_What the task requires:_ Your job with the data below: print everything from the line that holds "224Q563 199 583" down to the line that holds "55L764 58L728 194L632", ends included, exactly, and nothing else.
- - - - -
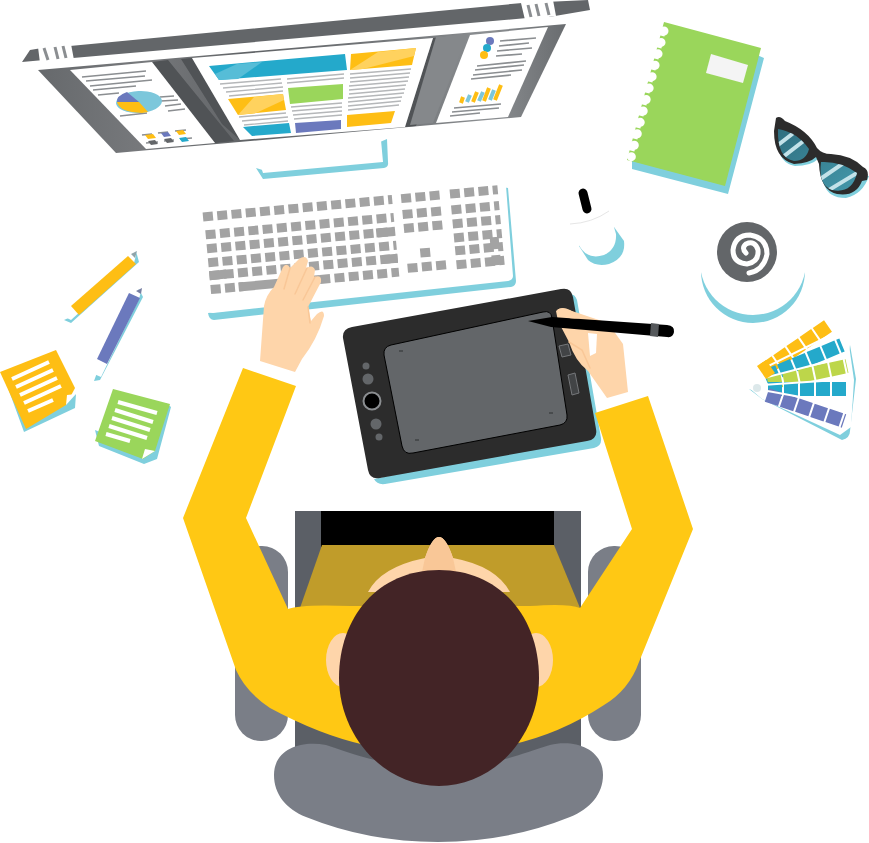
<!DOCTYPE html>
<html lang="en">
<head>
<meta charset="utf-8">
<title>Designer at a desk, seen from above</title>
<style>
:root{--yellow:#ffc814;--amber:#febe14;--mustard:#c09c2a;--green:#9ad65b;--blue:#24a9cb;--violet:#6b79bd;--shadow:#7fcfdd;--skin:#fed5aa;--skin-dark:#f9c797;--hair:#432426;--chair:#7a7e87;--chair-dark:#5b5f66;--ink:#2c2c2c;--grey:#636669;--key:#a3a3a3;--lime:#bdd64a}
html,body{margin:0;background:#fff;overflow:hidden}
svg{display:block;width:869px;height:843px}
.white{fill:#fff}.amber{fill:var(--amber)}.green{fill:var(--green)}.blue{fill:var(--blue)}.violet{fill:var(--violet)}
.shadow{fill:var(--shadow)}.skin{fill:var(--skin)}.chair{fill:var(--chair)}.chair-dark{fill:var(--chair-dark)}.sleeve{fill:var(--yellow)}
.ink{fill:var(--ink)}.grey{fill:var(--grey)}.lime{fill:var(--lime)}
.copy{fill:none;stroke:#b5b7b9;stroke-width:1.4}
.copy-dark{fill:none;stroke:#8b8e91;stroke-width:1.6}
.keys{fill:none;stroke:var(--key);stroke-width:9;stroke-dasharray:10 4.3}
.note-lines{fill:none;stroke:#fff;stroke-width:4}
.crease{fill:none;stroke:var(--skin-dark);stroke-width:1.5;stroke-linecap:round}
</style>
</head>
<body>
<svg viewBox="0 0 869 843" role="img" aria-label="Designer drawing on a graphics tablet at a desk, seen from above">
<defs>
<linearGradient id="screen" x1="0" x2="1" y1="0" y2="0">
<stop offset="0" stop-color="#66696c"/><stop offset=".2" stop-color="#77797c"/><stop offset=".4" stop-color="#606366"/><stop offset=".75" stop-color="#7b7e81"/><stop offset=".85" stop-color="#8d9093"/><stop offset="1" stop-color="#696c6f"/>
</linearGradient>
<linearGradient id="lens" x1="0" y1="0" x2="1" y2="1"><stop offset="0" stop-color="#2f6f80"/><stop offset="1" stop-color="#4397aa"/></linearGradient>
<clipPath id="lens-left"><path d="M778 129Q797 132 809 149Q806 161 794 161Q777 158 778 129Z"/></clipPath>
<clipPath id="lens-right"><path d="M821 162Q841 161 857 173Q852 194 832 190Q818 185 821 162Z"/></clipPath>
</defs>
<rect class="white" width="869" height="843"/>

<g id="monitor">
<path class="shadow" d="M256 168L263 179L384 168Q389 167 388 162L387 139L380 142L382 160L266 171Z"/>
<path class="white" d="M256 152L263 173L383 162L381 140Z"/>
<path class="grey" d="M22 62L30 50L42 48L44 60ZM545 2L588 0L590 10L549 17ZM70 46L522 3L527 18L73 58Z"/>
<path class="white" d="M38 47L71 44L74 60L40 63ZM521 3L553 0L556 16L525 20Z"/>
<path d="M44 48L48 60M55 47L58 59M63 46L66 58M528 5L531 17M536 4L539 16M546 3L549 15" fill="none" stroke="#8b8e91" stroke-width="3"/>
<path d="M38 70L566 24L521 117L116 153Z" fill="url(#screen)"/>
<path d="M152 62L168 60L234 141L215 143ZM192 58L181 59L222 124L240 140ZM405 127L433 38L450 36L416 126Z" fill="#505356"/>
<path d="M436 37L468 34L433 123L410 125Z" fill="#85888b"/>
<g id="chart-page">
<path class="white" d="M70 70L152 62L215 143L146 149Z"/>
<path class="copy-dark" d="M82 77L146 71M86 81L145 76M90 86L152 80M93 90L136 86M98 95L119 93M120 116L147 113M160 97L174 96M161 101L178 100M165 106L181 104M168 111L185 109M142 135L152 134M158 133L168 132M175 131L186 130M146 143L158 142M164 141L174 140M180 139L192 138"/>
<ellipse cx="139" cy="102" rx="23" ry="11" fill="#7cc7db" transform="rotate(-3 139 102)"/>
<path class="violet" d="M139 102L117 102Q116 96 127 92Z"/>
<path class="amber" d="M139 102L117 102Q119 112 142 113L148 112Z"/>
<path d="M145 135L153 134L156 138L148 139ZM176 131L183 130L186 134L179 135Z" class="amber"/>
<path class="violet" d="M161 133L168 132L171 136L164 137Z"/>
<path class="grey" d="M148 141L155 140L158 144L151 145ZM164 139L171 138L174 142L167 143Z"/>
<path class="blue" d="M179 138L186 137L189 141L182 142Z"/>
</g>
<g id="layout-page">
<path class="white" d="M192 58L433 38L405 127L240 140Z"/>
<path class="copy" d="M220 84L281 79M223 88L282 83M226 92L283 87M229 96L283 91M287 79L344 74M287 83L344 78M350 74L411 69M350 78L410 73M350 82L409 77M349 86L408 81M349 90L406 85M349 94L405 89M348 98L404 93M348 102L402 97M348 106L401 101M348 110L399 105M239 117L286 113M242 121L288 117M244 125L288 121M291 107L342 103M292 111L342 107M293 115L342 111M294 119L342 115"/>
<path class="blue" d="M209 66L345 54L347 70L219 80ZM243 127L289 123L291 133L252 136Z"/>
<path d="M237 64L262 62L238 79L219 80L215 74Z" fill="#56bdd7"/>
<path class="amber" d="M351 54L416 48L412 65L350 70ZM228 99L283 94L286 110L238 115ZM347 115L395 111L391 123L347 127Z"/>
<path d="M378 52L416 48L414 56L363 69L350 70ZM254 97L283 94L284 100L256 113L238 115Z" fill="#ffd25e"/>
<path class="green" d="M288 88L343 84L343 99L290 104Z"/>
<path class="violet" d="M295 123L341 120L341 129L296 133Z"/>
</g>
<g id="report-page">
<path class="white" d="M470 35L548 27L508 117L436 123Z"/>
<path class="copy-dark" d="M500 41L536 38M499 46L529 43M497 51L532 48M496 56L522 54M477 66L526 61M475 70L524 65M473 75L522 70M471 79L511 75M454 108L501 104M452 112L499 108M450 116L480 113"/>
<circle class="violet" cx="490" cy="41" r="4"/><circle class="blue" cx="487" cy="48" r="4"/><circle class="amber" cx="484" cy="55" r="4"/>
<path d="M461 103L463 97M473 102L477 92M484 101L489 88M495 100L501 85" stroke="#febe14" stroke-width="4"/>
<path d="M467 102L470 95M479 101L483 92M490 100L494 90" stroke="#7cc7db" stroke-width="4"/>
</g>
</g>

<g id="keyboard">
<path class="shadow" d="M508 188L516 281Q516 286 511 287L214 320Q209 320 208 313L508 278L502 187Z"/>
<path class="white" d="M199 213Q199 209 203 209L501 182Q506 182 506 186L513 276Q513 280 508 281L213 313Q208 313 208 309Z"/>
<g class="keys" transform="translate(203 217) rotate(-5.3)">
<path d="M0 0H190M199 0H239M248 0H296M1 18H190M199 16H239M248 16H296M1 32H190M199 30H239M248 30H296M1 46H190M248 44H296M1 59H190M213 56H223M248 57H296M1 73H34M111 73H190M199 70H239M248 71H296"/>
<path d="M29 73H111M171 32H189M175 59H190M1 59H18M288 47V59M288 65V75" stroke-dasharray="none"/>
</g>
</g>

<g id="mouse">
<path class="shadow" d="M579 246L588 260Q596 267 609 264Q626 258 624 241L614 227Z"/>
<path class="white" d="M570 224Q563 199 583 189Q600 186 609 210L616 234Q617 249 604 255Q588 260 580 247Z"/>
<path d="M570 224Q592 223 609 211" fill="none" stroke="#e6e6e6" stroke-width="1"/>
<path d="M583 193L587 209" stroke="#000" stroke-width="9" stroke-linecap="round"/>
</g>

<g id="notebook">
<path class="shadow" d="M757 55L764 58L728 194L632 169L632 158L722 184Z"/>
<path class="green" d="M664 22L761 48L725 186L627 160Z"/>
<path d="M664 31L631 158" fill="none" stroke="#fff" stroke-width="9" stroke-linecap="round" stroke-dasharray="0 11.8"/>
<path d="M657 32L665 34M654 44L662 46M651 55L659 57M648 66L656 68M645 78L653 80M642 89L650 91M639 101L647 103M636 112L644 114M633 124L641 126M630 135L638 137M627 147L635 149" stroke="#fff" stroke-width="5"/>
<path d="M711 54L748 65L743 83L706 73Z" fill="#f4f4f4"/>
</g>

<g id="glasses">
<path class="shadow" d="M778 144Q779 163 795 166Q811 166 818 159L824 184Q828 198 846 198Q863 194 869 176L859 174L815 151Z"/>
<path class="ink" d="M776 118Q780 115 785 121Q808 130 817 148Q822 154 831 154Q851 155 863 167Q870 170 867 180L862 181Q856 197 837 194Q820 190 819 164L816 157Q810 163 794 164Q774 159 774 131Z"/>
<path d="M778 129Q797 132 809 149Q806 161 794 161Q777 158 778 129Z M821 162Q841 161 857 173Q852 194 832 190Q818 185 821 162Z" fill="url(#lens)"/>
<path clip-path="url(#lens-left)" d="M774 148L800 128M779 160L810 136" stroke="#c3e2e9" stroke-width="4"/>
<path clip-path="url(#lens-right)" d="M816 182L848 160M824 193L862 170" stroke="#c3e2e9" stroke-width="4"/>
</g>

<g id="coffee">
<circle class="shadow" cx="753" cy="271" r="52"/>
<circle class="white" cx="753" cy="262" r="53"/>
<circle class="grey" cx="747" cy="252" r="30"/>
<path d="M746 253Q741 248 746 244Q755 240 758 250Q759 262 747 264Q733 263 733 250Q735 235 750 235Q767 238 767 254Q764 270 749 273" fill="none" stroke="#fff" stroke-width="5" stroke-linecap="round"/>
</g>

<g id="swatches">
<path class="shadow" d="M749 389L762 399L842 440Q850 438 850 431L856 379L850 345L840 420Z"/>
<path class="white" d="M748 387L757 362L824 319L848 338L854 380L851 427L840 435L762 399Z"/>
<g fill="none" stroke-width="14">
<path d="M764 370L828 326" stroke="#febe14" stroke-dasharray="14 2"/>
<path d="M765 377L842 345" stroke="#24a9cb" stroke-dasharray="14 2"/>
<path d="M768 383L847 366" stroke="#bdd64a" stroke-dasharray="14 2"/>
<path d="M768 389L848 389" stroke="#24a9cb" stroke-dasharray="14 2"/>
<path d="M767 395L844 421" stroke="#6b79bd" stroke-dasharray="14 2"/>
</g>
<path d="M758 371L833 334M760 379L848 356M762 385L852 379M762 390L850 406" stroke="#fff" stroke-width="2"/>
<path class="amber" d="M757 366L766 360L775 373L766 379Z"/>
<circle cx="757" cy="388" r="4" fill="#dce8ea"/>
</g>

<g id="pencils">
<path class="shadow" d="M64 320L71 323L139 262L136 251L130 262L73 316ZM94 381L100 380L143 297L139 289L132 300L98 370Z"/>
<path class="white" d="M137 251L128 254L66 307L65 317L71 320L134 263Z"/>
<path class="amber" d="M128 256L136 264L79 315L71 306Z"/>
<path d="M137 251L131 254L135 258Z" fill="#8fa4aa"/>
<path class="white" d="M142 288L130 294L95 364L94 374L101 377L139 299Z"/>
<path class="violet" d="M129 293L140 298L107 364L97 359Z"/>
<path d="M142 288L136 291L141 294Z" fill="#777fa2"/>
</g>

<g id="sticky-notes">
<path class="shadow" d="M4 377L24 432L75 408L76 394L27 421Z"/>
<path class="amber" d="M0 372L56 350L75 388L66 405L26 429Z"/>
<path class="white" d="M66 405L67 395L76 394Z"/>
<path class="note-lines" d="M12 379L49 362M16 387L53 370M20 395L57 378M24 403L61 386M28 411L53 400"/>
<path class="shadow" d="M95 430L99 446L144 464L157 459L171 407L166 403L149 452Z"/>
<path class="green" d="M113 389L170 404L155 451L143 459L95 441Z"/>
<path class="white" d="M142 459L145 449L155 451Z"/>
<path class="note-lines" d="M118 402L157 413M115 410L153 422M112 418L150 430M109 426L147 438M106 434L130 441"/>
</g>

<g id="tablet">
<path class="shadow" d="M374 479Q377 485 385 484L594 448Q602 446 601 438L577 300Q575 294 570 294L590 435Z"/>
<path class="ink" d="M352 327L561 289Q571 287 573 297L596 429Q598 439 587 441L380 478Q370 480 368 470L343 338Q342 329 352 327Z"/>
<path class="grey" d="M391 345L543 312Q551 310 552 318L567 415Q568 423 560 425L413 453Q404 455 402 446L384 355Q383 347 391 345Z" stroke="#000"/>
<path d="M559 346L568 344L571 355L562 357ZM568 375L575 373L579 393L572 395Z" fill="#424446" stroke="#75777a"/>
<g class="grey"><circle cx="366" cy="366" r="3.5"/><circle cx="368" cy="379" r="5.5"/><circle cx="376" cy="424" r="5.5"/><circle cx="379" cy="437" r="3.5"/><path d="M399 350H403V352H399ZM415 439H419V441H415ZM549 412H553V414H549Z" fill="#484b4d"/></g>
<circle cx="372" cy="401" r="8.5" fill="#000" stroke="#8b8e91" stroke-width="2"/>
</g>

<g id="chair-seat">
<rect class="chair" x="235" y="546" width="53" height="195" rx="26"/>
<rect class="chair" x="588" y="546" width="53" height="195" rx="26"/>
<rect class="chair-dark" x="295" y="511" width="286" height="250"/>
<rect x="321" y="511" width="233" height="36"/>
</g>

<g id="left-hand">
<path class="skin" d="M260 361L264 306Q266 295 274 287L283 267Q287 262 290 268L299 259Q306 254 308 261L306 268Q313 264 315 270L314 277Q322 274 321 282L308 307L311 321L317 314Q324 308 324 316Q317 340 302 359L295 372Z"/>
<path class="crease" d="M290 268L284 289M307 268L295 294M315 277L303 300M308 307L310 323"/>
</g>

<g id="right-hand">
<path class="skin" d="M556 311Q560 306 569 310L608 323L623 344L628 392L607 398L588 371Q575 361 569 342L558 321Z"/>
<path class="white" d="M588 333L597 334L596 353L590 356Z"/>
<path class="crease" d="M569 342L582 350L590 368"/>
<path d="M528 321L552 317L667 325Q675 326 674 332Q673 338 667 337L551 327Z"/>
<path d="M651 323L659 324L658 337L650 336Z" fill="#55585b"/>
<path class="skin" d="M557 310Q562 306 570 310L582 317Q575 320 566 317Z"/>
</g>

<g id="designer">
<path d="M322 545H554L580 608H300Z" fill="var(--mustard)"/>
<path class="sleeve" d="M243 368L296 386L246 518L288 609Q301 604 350 606H530Q568 603 580 608L632 529L595 413L648 396L693 529L639 662Q629 690 604 705Q560 734 510 745H365Q320 735 270 708Q246 692 236 670L183 518Z"/>
<path class="skin" d="M368 592Q381 567 425 558Q432 537 439 537Q446 537 453 558Q496 566 510 592Z"/>
<path d="M425 558Q432 537 439 537Q446 537 453 558L456 572H422Z" fill="var(--skin-dark)"/>
<ellipse class="skin" cx="343" cy="660" rx="17" ry="27"/>
<ellipse class="skin" cx="536" cy="660" rx="17" ry="27"/>
</g>

<path id="chair-back" class="chair" d="M274 775C274 749 301 740 326 745C351 753 370 761 395 763H482C510 760 526 752 550 745C575 739 603 749 603 775C603 794 590 809 570 817Q508 842 438 842Q368 842 306 817C286 809 274 794 274 775Z"/>
<path id="hair" d="M439 570C500 570 539 617 539 678C539 735 495 786 439 786C383 786 339 735 339 678C339 617 378 570 439 570Z" fill="var(--hair)"/>
</svg>
</body>
</html>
- - - - -
_Output for this exercise:_
<path class="white" d="M570 224Q563 199 583 189Q600 186 609 210L616 234Q617 249 604 255Q588 260 580 247Z"/>
<path d="M570 224Q592 223 609 211" fill="none" stroke="#e6e6e6" stroke-width="1"/>
<path d="M583 193L587 209" stroke="#000" stroke-width="9" stroke-linecap="round"/>
</g>

<g id="notebook">
<path class="shadow" d="M757 55L764 58L728 194L632 169L632 158L722 184Z"/>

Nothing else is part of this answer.